Children who are Black or Hispanic have a relative higher risk of pneumonia after surgery than White children, and the disparities are taking both a health and economic toll, according to a new study.
“We provide these analyses to underscore the urgent need for measures to reduce surgical health disparities in children,” authors wrote in “Trends and Economic Implications of Disparities in Postoperative Pneumonia” (Mpody C, et al. Pediatrics. April 14, 2023).
Postoperative pneumonia, the third most common surgical complication, has been linked to increased hospital stays and a seven-fold higher risk of death, according to the study. The researchers from Nationwide Children’s Hospital set out to look at disparities in this condition using data on a nationally representative sample of just over 195,000 children who underwent a variety of elective surgeries at more than 5,000 U.S. hospitals from 2010-’18.
In 2010, 1.06% of Hispanic children, 0.95% of Black children and 0.82% of White children experienced postoperative pneumonia. Black children experienced about a 0.03 percentage point decline in their risk-adjusted rates each year, while White and Hispanic children each saw a decline of about 0.05 percentage points.
Researchers’ adjusted analyses showed that through the study period, Black children had a 31% relative higher risk of postoperative pneumonia than White children, while Hispanic children had a 16% relative higher risk than White children.
Authors said the differences are not biological but social, possibly caused by factors like health care disparities, language barriers and unconscious bias.
The findings that rates of postoperative pneumonia declined show that interventions have been successful and that future interventions should target racial disparities, authors said.

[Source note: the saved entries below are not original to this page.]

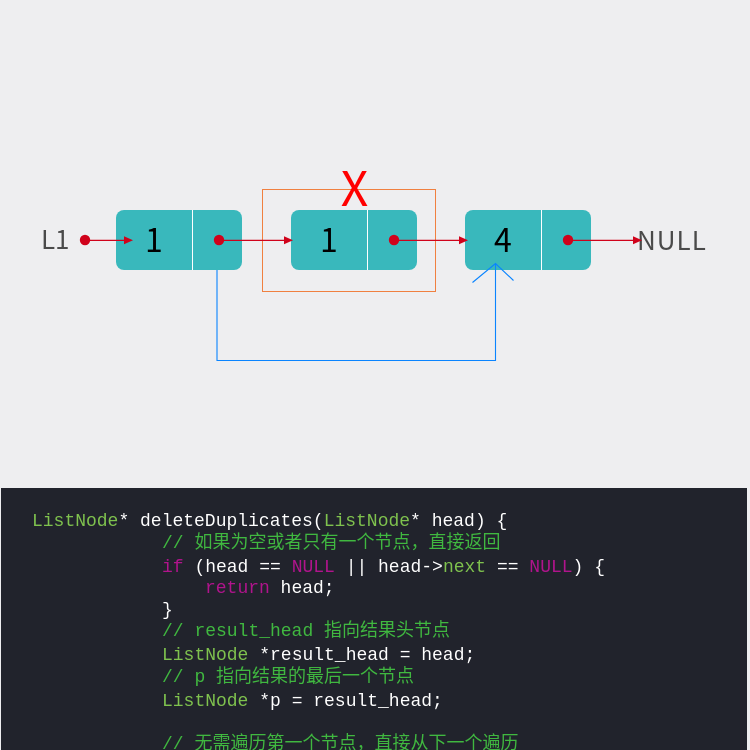
<!DOCTYPE html>
<html lang="zh-CN">
<head>
<meta charset="utf-8">
<title>deleteDuplicates</title>
<style>
:root {
  --paper: #eeeef0;
  --node: #39b8bc;
  --pointer: #d0021b;
  --bypass: #0a84ff;
  --frame: #f08040;
  --cross: #ff0000;
  --label: #4a4a4a;
  --code-bg: #21232c;
  --code-text: #ffffff;
  --code-type: #7fc24e;
  --code-comment: #40b840;
  --code-keyword: #b0148c;
}
* { box-sizing: border-box; margin: 0; padding: 0; }
html, body { width: 750px; height: 750px; overflow: hidden; background: var(--paper); }
.page { width: 750px; height: 750px; overflow: hidden; display: grid; grid-template-rows: 488px 262px; }
.diagram { position: relative; font-family: "Noto Sans CJK SC", "Noto Sans", sans-serif; }
.label { position: absolute; font-size: 26px; line-height: 30px; color: var(--label); white-space: nowrap; }
.label-head { left: 41px; top: 223px; }
.label-null { left: 637px; top: 224px; letter-spacing: 1px; }
.node { position: absolute; top: 210px; width: 126px; height: 60px; display: grid; grid-template-columns: 76px 50px; background: var(--node); border-radius: 8px; }
.node-1 { left: 116px; }
.node-2 { left: 291px; }
.node-3 { left: 465px; }
.value { font-size: 32px; line-height: 56px; text-align: center; color: #000; }
.next { border-left: 1px solid #fff; }
.links { position: absolute; inset: 0; }
.cross { position: absolute; left: 334px; top: 161px; width: 41px; text-align: center; font-size: 48px; line-height: 48px; color: var(--cross); }
.code { margin: 0 3px 0 1px; padding: 22px 0 0 31px; overflow: hidden; background: var(--code-bg); color: var(--code-text); display: grid; align-content: start; grid-template-rows: 22px 24px 21px 22px 21px 24px 22px 24px 21px 22px 22px; font: 18px/22px "Liberation Mono", "Noto Sans CJK SC", monospace; }
.code span { white-space: pre; height: 22px; line-height: 22px; }
.code .indent-1 { padding-left: 130px; }
.code .indent-2 { padding-left: 173px; }
.code b { font-weight: 400; color: var(--code-type); }
.code i { font-style: normal; color: var(--code-keyword); }
.code .comment { color: var(--code-comment); }
</style>
</head>
<body>
<main class="page">
  <section class="diagram">
    <p class="label label-head">L1</p>
    <div class="node node-1"><span class="value">1</span><span class="next"></span></div>
    <div class="node node-2"><span class="value">1</span><span class="next"></span></div>
    <div class="node node-3"><span class="value">4</span><span class="next"></span></div>
    <p class="label label-null">NULL</p>
    <svg class="links" width="750" height="488" viewBox="0 0 750 488" aria-hidden="true">
      <defs>
        <circle id="dot" r="5.2" fill="var(--pointer)"/>
        <polygon id="tip" points="0,0 -9,-4 -9,4" fill="var(--pointer)"/>
      </defs>
      <rect x="262.5" y="189.5" width="173" height="102" fill="none" stroke="var(--frame)"/>
      <path d="M85 240.3H126M219 240.3H286M394 240.3H460M568 240.3H634" stroke="var(--pointer)" stroke-width="1.2"/>
      <use href="#dot" x="85" y="240"/>
      <use href="#dot" x="219" y="240"/>
      <use href="#dot" x="394" y="240"/>
      <use href="#dot" x="568" y="240"/>
      <use href="#tip" x="133" y="240.3"/>
      <use href="#tip" x="293" y="240.3"/>
      <use href="#tip" x="468" y="240.3"/>
      <use href="#tip" x="642" y="240.3"/>
      <path d="M217 270V360.5H495.5V264M472.5 282.5L495.5 263.5L513.5 280.5" fill="none" stroke="var(--bypass)" stroke-width="1.1"/>
    </svg>
    <p class="cross">X</p>
  </section>
  <code class="code">
    <span><b>ListNode</b>* deleteDuplicates(<b>ListNode</b>* head) {</span>
    <span class="indent-1 comment">// 如果为空或者只有一个节点，直接返回</span>
    <span class="indent-1"><i>if</i> (head == <i>NULL</i> || head-&gt;<b>next</b> == <i>NULL</i>) {</span>
    <span class="indent-2"><i>return</i> head;</span>
    <span class="indent-1">}</span>
    <span class="indent-1 comment">// result_head 指向结果头节点</span>
    <span class="indent-1"><b>ListNode</b> *result_head = head;</span>
    <span class="indent-1 comment">// p 指向结果的最后一个节点</span>
    <span class="indent-1"><b>ListNode</b> *p = result_head;</span>
    <span></span>
    <span class="indent-1 comment">// 无需遍历第一个节点，直接从下一个遍历</span>
  </code>
</main>
</body>
</html>
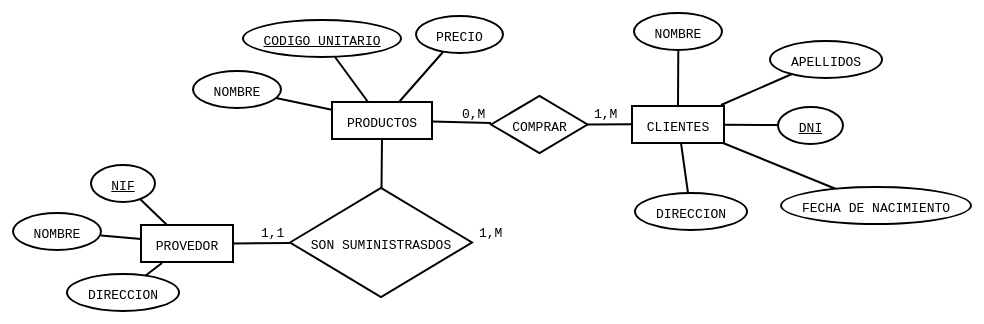
<!DOCTYPE html>
<html lang="es">
<head>
<meta charset="utf-8">
<title>Diagrama entidad-relación</title>
<style>
:root { --ink: #000; --paper: #fff; }
* { box-sizing: border-box; }
html, body { margin: 0; background: var(--paper); }
.diagram {
  position: relative; width: 984px; height: 324px; overflow: hidden;
  background: var(--paper); color: var(--ink);
  font: 13px/16px "Liberation Mono", monospace; white-space: nowrap;
}
.connectors { position: absolute; left: 0; top: 0; }
.connectors line, .connectors polygon { stroke: var(--ink); stroke-width: 2; fill: none; }
.node {
  position: absolute; left: var(--x); top: var(--y); width: var(--w); height: 39px;
  display: flex; align-items: center; justify-content: center; padding-top: 6px;
}
.entity, .attribute { border: 2px solid var(--ink); background: var(--paper); }
.attribute { border-radius: 50%; }
.key span { text-decoration: underline; text-decoration-thickness: 1px; text-underline-offset: 1px; }
.cardinality { position: absolute; left: var(--x); top: var(--y); }
</style>
</head>
<body>
<main class="diagram">
  <svg class="connectors" width="984" height="324" viewBox="0 0 984 324" aria-hidden="true">
    <g class="product-links">
      <line x1="335" y1="57" x2="368" y2="102"/>
      <line x1="443" y1="52" x2="399" y2="102"/>
      <line x1="276" y1="98" x2="333" y2="110"/>
      <line x1="432" y1="121.5" x2="491" y2="123"/>
      <line x1="382" y1="138" x2="381.5" y2="188"/>
    </g>
    <g class="client-links">
      <line x1="587" y1="124.5" x2="632" y2="124.3"/>
      <line x1="678.3" y1="50" x2="678" y2="106"/>
      <line x1="792" y1="74" x2="721" y2="105"/>
      <line x1="724" y1="124.7" x2="778" y2="125"/>
      <line x1="723" y1="143" x2="836" y2="189"/>
      <line x1="681" y1="143" x2="688" y2="193"/>
    </g>
    <g class="supplier-links">
      <line x1="140" y1="199" x2="167" y2="225"/>
      <line x1="101" y1="235.5" x2="141" y2="239"/>
      <line x1="145" y1="276" x2="162" y2="263"/>
      <line x1="233" y1="243.5" x2="290" y2="243"/>
    </g>
    <g class="relationship-shapes">
      <polygon points="491,124.5 539.5,96 587.5,124.5 539.5,153"/>
      <polygon points="290,242.5 381,188 472,242.5 381,297"/>
    </g>
  </svg>

  <section aria-label="Productos">
    <div class="node entity" style="--x:331px;--y:101px;--w:102px"><span>PRODUCTOS</span></div>
    <div class="node attribute key" style="--x:242px;--y:19px;--w:160px"><span>CODIGO UNITARIO</span></div>
    <div class="node attribute" style="--x:415px;--y:15px;--w:89px"><span>PRECIO</span></div>
    <div class="node attribute" style="--x:192px;--y:70px;--w:90px"><span>NOMBRE</span></div>
  </section>

  <section aria-label="Clientes">
    <div class="node entity" style="--x:631px;--y:105px;--w:94px"><span>CLIENTES</span></div>
    <div class="node attribute" style="--x:633px;--y:12px;--w:90px"><span>NOMBRE</span></div>
    <div class="node attribute" style="--x:769px;--y:40px;--w:114px"><span>APELLIDOS</span></div>
    <div class="node attribute key" style="--x:777px;--y:106px;--w:67px"><span>DNI</span></div>
    <div class="node attribute" style="--x:780px;--y:186px;--w:192px"><span>FECHA DE NACIMIENTO</span></div>
    <div class="node attribute" style="--x:634px;--y:192px;--w:114px"><span>DIRECCION</span></div>
  </section>

  <section aria-label="Provedor">
    <div class="node entity" style="--x:140px;--y:224px;--w:94px"><span>PROVEDOR</span></div>
    <div class="node attribute key" style="--x:90px;--y:164px;--w:66px"><span>NIF</span></div>
    <div class="node attribute" style="--x:12px;--y:212px;--w:90px"><span>NOMBRE</span></div>
    <div class="node attribute" style="--x:66px;--y:273px;--w:114px"><span>DIRECCION</span></div>
  </section>

  <section aria-label="Relaciones">
    <div class="node relationship" style="--x:491px;--y:105px;--w:97px"><span>COMPRAR</span></div>
    <div class="node relationship" style="--x:290px;--y:223px;--w:182px"><span>SON SUMINISTRASDOS</span></div>
    <span class="cardinality" style="--x:462px;--y:107px">0,M</span>
    <span class="cardinality" style="--x:594px;--y:107px">1,M</span>
    <span class="cardinality" style="--x:261px;--y:226px">1,1</span>
    <span class="cardinality" style="--x:479px;--y:226px">1,M</span>
  </section>
</main>
</body>
</html>
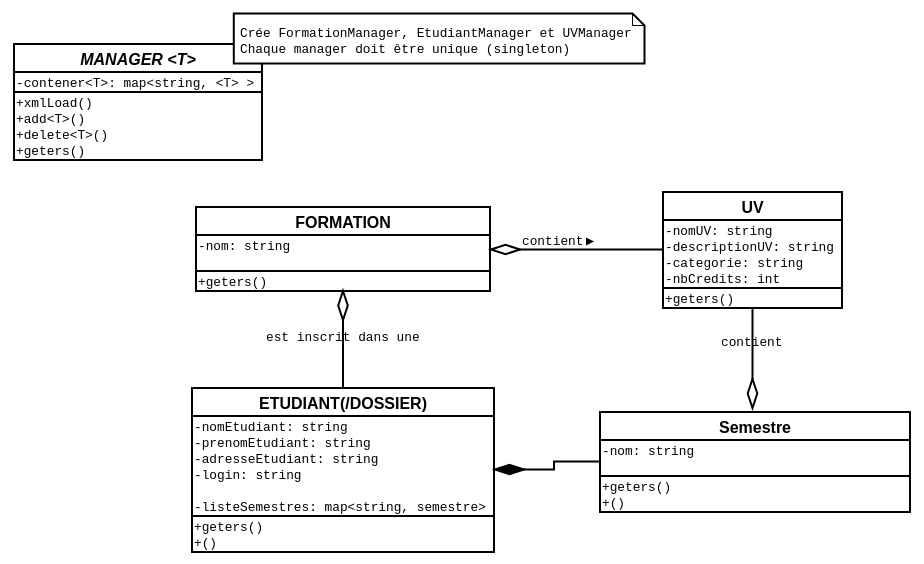
<!DOCTYPE html>
<html lang="fr">
<head>
<meta charset="utf-8">
<title>Diagramme de classes</title>
<style>
:root { --ink: #000; --paper: #fff; --stroke: 2px; }
* { box-sizing: border-box; }
body { margin: 0; background: var(--paper); }
.diagram {
  position: relative; width: 924px; height: 564px; overflow: hidden;
  background: var(--paper); color: var(--ink);
  font: 12.8px/16px "Liberation Mono", monospace;
}
.diagram svg { position: absolute; left: 0; top: 0; }
.class {
  position: absolute; display: grid; background: var(--paper);
  border: solid var(--ink); border-width: var(--stroke) var(--stroke) 0;
}
.class h2, .class ul { margin: 0; border-bottom: var(--stroke) solid var(--ink); }
.class h2 {
  padding-top: 4px; text-align: center;
  font: bold 16px/22px "Liberation Sans", sans-serif;
}
.class ul { padding: 3px 0 0 1px; list-style: none; white-space: pre; min-height: 0; }
.class li { height: 16px; }
.class .abstract { font-style: italic; }
.manager { left: 13px; top: 43px; width: 250px; grid-template-rows: 28px 20px 68px; }
.formation { left: 195px; top: 206px; width: 296px; grid-template-rows: 28px 36px 20px; }
.uv { left: 662px; top: 191px; width: 181px; grid-template-rows: 28px 68px 20px; }
.etudiant { left: 191px; top: 387px; width: 304px; grid-template-rows: 28px 100px 36px; }
.semestre { left: 599px; top: 411px; width: 312px; grid-template-rows: 28px 36px 36px; }
.note, .label { position: absolute; margin: 0; white-space: pre; }
.note { left: 240px; top: 26px; }
.label-uv { left: 522px; top: 234px; }
.label-inscrit { left: 266px; top: 330px; }
.label-semestre { left: 721px; top: 335px; }
.line { fill: none; stroke: var(--ink); stroke-width: 2; }
.open { fill: var(--paper); stroke: var(--ink); stroke-width: 2; }
.solid { fill: var(--ink); stroke: var(--ink); stroke-width: 2; }
.fold { fill: none; stroke: var(--ink); stroke-width: 1; }
</style>
</head>
<body>
<main class="diagram">
  <section class="class manager">
    <h2 class="abstract">MANAGER &lt;T&gt;</h2>
    <ul><li>-contener&lt;T&gt;: map&lt;string, &lt;T&gt; &gt;</li></ul>
    <ul><li>+xmlLoad()</li><li>+add&lt;T&gt;()</li><li>+delete&lt;T&gt;()</li><li>+geters()</li></ul>
  </section>

  <section class="class formation">
    <h2>FORMATION</h2>
    <ul><li>-nom: string</li></ul>
    <ul><li>+geters()</li></ul>
  </section>

  <section class="class uv">
    <h2>UV</h2>
    <ul><li>-nomUV: string</li><li>-descriptionUV: string</li><li>-categorie: string</li><li>-nbCredits: int</li></ul>
    <ul><li>+geters()</li></ul>
  </section>

  <section class="class etudiant">
    <h2>ETUDIANT(/DOSSIER)</h2>
    <ul><li>-nomEtudiant: string</li><li>-prenomEtudiant: string</li><li>-adresseEtudiant: string</li><li>-login: string</li><li></li><li>-listeSemestres: map&lt;string, semestre&gt;</li></ul>
    <ul><li>+geters()</li><li>+()</li></ul>
  </section>

  <section class="class semestre">
    <h2>Semestre</h2>
    <ul><li>-nom: string</li></ul>
    <ul><li>+geters()</li><li>+()</li></ul>
  </section>

  <svg width="924" height="564" viewBox="0 0 924 564" aria-hidden="true">
    <g id="note-frame">
      <polygon class="open" points="233.8,13.5 632.5,13.5 644.5,25.5 644.5,63.5 233.8,63.5"/>
      <polyline class="fold" points="632.5,13.5 632.5,25.5 644.5,25.5"/>
    </g>
    <g id="formation-uv">
      <line class="line" x1="519" y1="249.5" x2="663" y2="249.5"/>
      <polygon class="open" points="491,249.5 505.5,244.8 520,249.5 505.5,254.2"/>
      <polygon points="586,237.5 594,241.5 586,245.5"/>
    </g>
    <g id="formation-etudiant">
      <line class="line" x1="343" y1="319" x2="343" y2="388"/>
      <polygon class="open" points="343,291 347.8,305.5 343,320 338.2,305.5"/>
    </g>
    <g id="uv-semestre">
      <line class="line" x1="752.5" y1="308" x2="752.5" y2="380"/>
      <polygon class="open" points="752.5,379 757.3,393.5 752.5,408 747.7,393.5"/>
    </g>
    <g id="etudiant-semestre">
      <polyline class="line" points="523,469.5 554,469.5 554,461.5 600,461.5"/>
      <polygon class="solid" points="495,469.5 509.5,464.8 524,469.5 509.5,474.2"/>
    </g>
  </svg>

  <p class="note">Crée FormationManager, EtudiantManager et UVManager<br>Chaque manager doit être unique (singleton)</p>
  <span class="label label-uv">contient</span>
  <span class="label label-inscrit">est inscrit dans une</span>
  <span class="label label-semestre">contient</span>
</main>
</body>
</html>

“Specific societal measures to improve access to care for minority children (a persistent feature of structural inequity) and active hospital surveillance measures designed to mitigate the occurrence of postoperative pneumonia in this population are urgently needed,” they wrote.
In addition, these disparities led to about $24.5 million in extra hospital costs for Black children and $26.2 million in extra hospital costs for Hispanic children across the study period.
“Our study and others on the economic costs of racial disparities indicate that ensuring equitable outcomes for everyone is not only morally right but it is also economically expedient,” authors wrote.